It is not very idiomatic, but occupy fits your bee sample:

2 a :to take up (a place or extent in space)

  • this chair is occupied
  • the fireplace will occupy this corner of the room

4 :to reside in as an owner or tenant

  • occupies an apartment on a two-year lease


However, the construction change you are trying can be considered to be a change to passive voice. So, the verb contains would change to is contained by (noted in comments to your question). A shortened form would be is in or is within.


I understand you are looking for a technical word that expresses in common English the opposite predicate (function returning true or false) of contains. The verb occupy might work in real life examples, but does not seem exactly applicable to your use case with a graph.

I would suggest a solution by using a little lateral thinking.
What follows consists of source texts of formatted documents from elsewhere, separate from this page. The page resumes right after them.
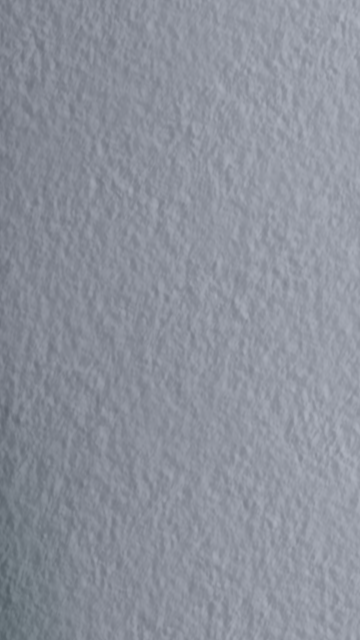
A Shadertoy shader for this texture:

```glsl
// Painted plaster wall: fine slanted bumps in soft grey-blue side light.

vec3 hash3(vec2 cell) {
    vec3 h = fract(cell.xyx * vec3(0.1031, 0.1030, 0.0973));
    h += dot(h, h.yxz + 33.33);
    return fract((h.xxy + h.yzz) * h.zyx);
}

// Cellular relief: slope, toward the light, of round bumps and dents
float bumpSlope(vec2 p, vec2 light) {
    vec2 cell = floor(p), local = fract(p);
    float slope = 0.0;
    for (int y = -1; y <= 1; y++)
    for (int x = -1; x <= 1; x++) {
        vec2 offset = vec2(x, y);
        vec3 h = hash3(cell + offset);
        vec2 toBump = offset + h.xy - local;
        float falloff = max(0.0, 1.0 - dot(toBump, toBump));
        slope -= (2.0 * h.z - 1.0) * 6.0 * falloff * falloff * dot(toBump, light);
    }
    return slope;
}

// Layered sines for slow, uneven drift
float drift(vec2 p) {
    return (sin(p.x * 9.0 + 2.0 * sin(p.y * 5.0)) + sin(p.y * 13.0 - p.x * 7.0 + 1.3)
          + sin(p.x * 23.0 + p.y * 17.0 + 4.0)) / 3.0;
}

void mainImage(out vec4 fragColor, in vec2 fragCoord) {
    vec2 uv = fragCoord / iResolution.xy;
    vec2 p = fragCoord / iResolution.y;

    // Bend the surface slightly, then lean and stretch the bumps
    vec2 bent = p + 0.001 * vec2(sin(p.y * 71.0 + 2.0 * sin(p.x * 37.0)),
                                 sin(p.x * 83.0 + 2.0 * sin(p.y * 43.0)));
    float lean = 0.4;
    vec2 across = vec2(cos(lean), -sin(lean));
    vec2 along = vec2(sin(lean), cos(lean));
    vec2 q = vec2(dot(bent, across), 0.78 * dot(bent, along));

    // Relief from broad lumps down to fine roller grain
    vec2 light = normalize(vec2(0.8, 0.6));
    float relief = 0.26 * bumpSlope(q * 42.0, light)
                 + 0.58 * bumpSlope(q * 78.0 + 17.3, light)
                 + 0.62 * bumpSlope(q * 128.0 + 41.7, light)
                 + 0.36 * bumpSlope(q * 215.0 + 9.1, light);
    relief *= 1.0 + 0.25 * drift(p * 1.7 + 3.0);
    relief = relief / (1.0 + 0.15 * abs(relief));

    // Wall tone: brighter to the right, falling off at the lower left
    float tone = mix(0.498, 0.608, smoothstep(-0.15, 1.1, uv.x));
    tone += 0.012 * (uv.y - 0.5) + 0.006 * drift(p);
    float corner = (1.0 - smoothstep(0.0, 0.32, uv.x)) * (1.0 - smoothstep(0.0, 0.5, uv.y));
    vec3 wall = tone + vec3(0.0, 0.018, 0.06);
    wall += corner * vec3(-0.075, -0.05, -0.065);
    wall -= 0.04 * (1.0 - smoothstep(0.0, 0.06, uv.x)) * (1.0 - 0.6 * uv.y);

    fragColor = vec4(wall + 0.038 * relief, 1.0);
}
```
We can start with an analogy: in a programming language, you would express this with a function named is_in or belongs_to.

We could "not mind manoeuvers and go straight at them", i.e. use the same device in normal English:

This bottle contains the bee; The bee is-in this bottle.

Europe contains France; France is-in Europe.

France contains Paris; Paris is-in France.

The forest contains the temple; the temple is-in the forest.

Non-technical people might initially frown at the hyphen, but would understand the meaning at once.

But for people in the know, it would work exactly as a transitive verb like occupy. Let me justify this usage by calling it an idiom (phrasal verb): in principle "be in" means just "be + in". But in your mind it would be transitive phrasal verb (neologism) that means:

be-in (transitive): in a graph, to connect a mentioned node to a mentioning node (opposite of contain).

(I apologize for the awkward definition and you might find a better one.)

The hyphen is optional, but it would convey this phrasal nature of your expression without ambiguity, and would be self-evident to your readers.

The justification here is expediency, shortness, and the requirement of being understood, in a technical paper. In any case, that would require a definition note in any formal paper (and needless to say, it might be considered anathema in other contexts).

Your Answer

By clicking “Post Your Answer”, you agree to our terms of service and acknowledge you have read our privacy policy.

Not the answer you're looking for? Browse other questions tagged or ask your own question.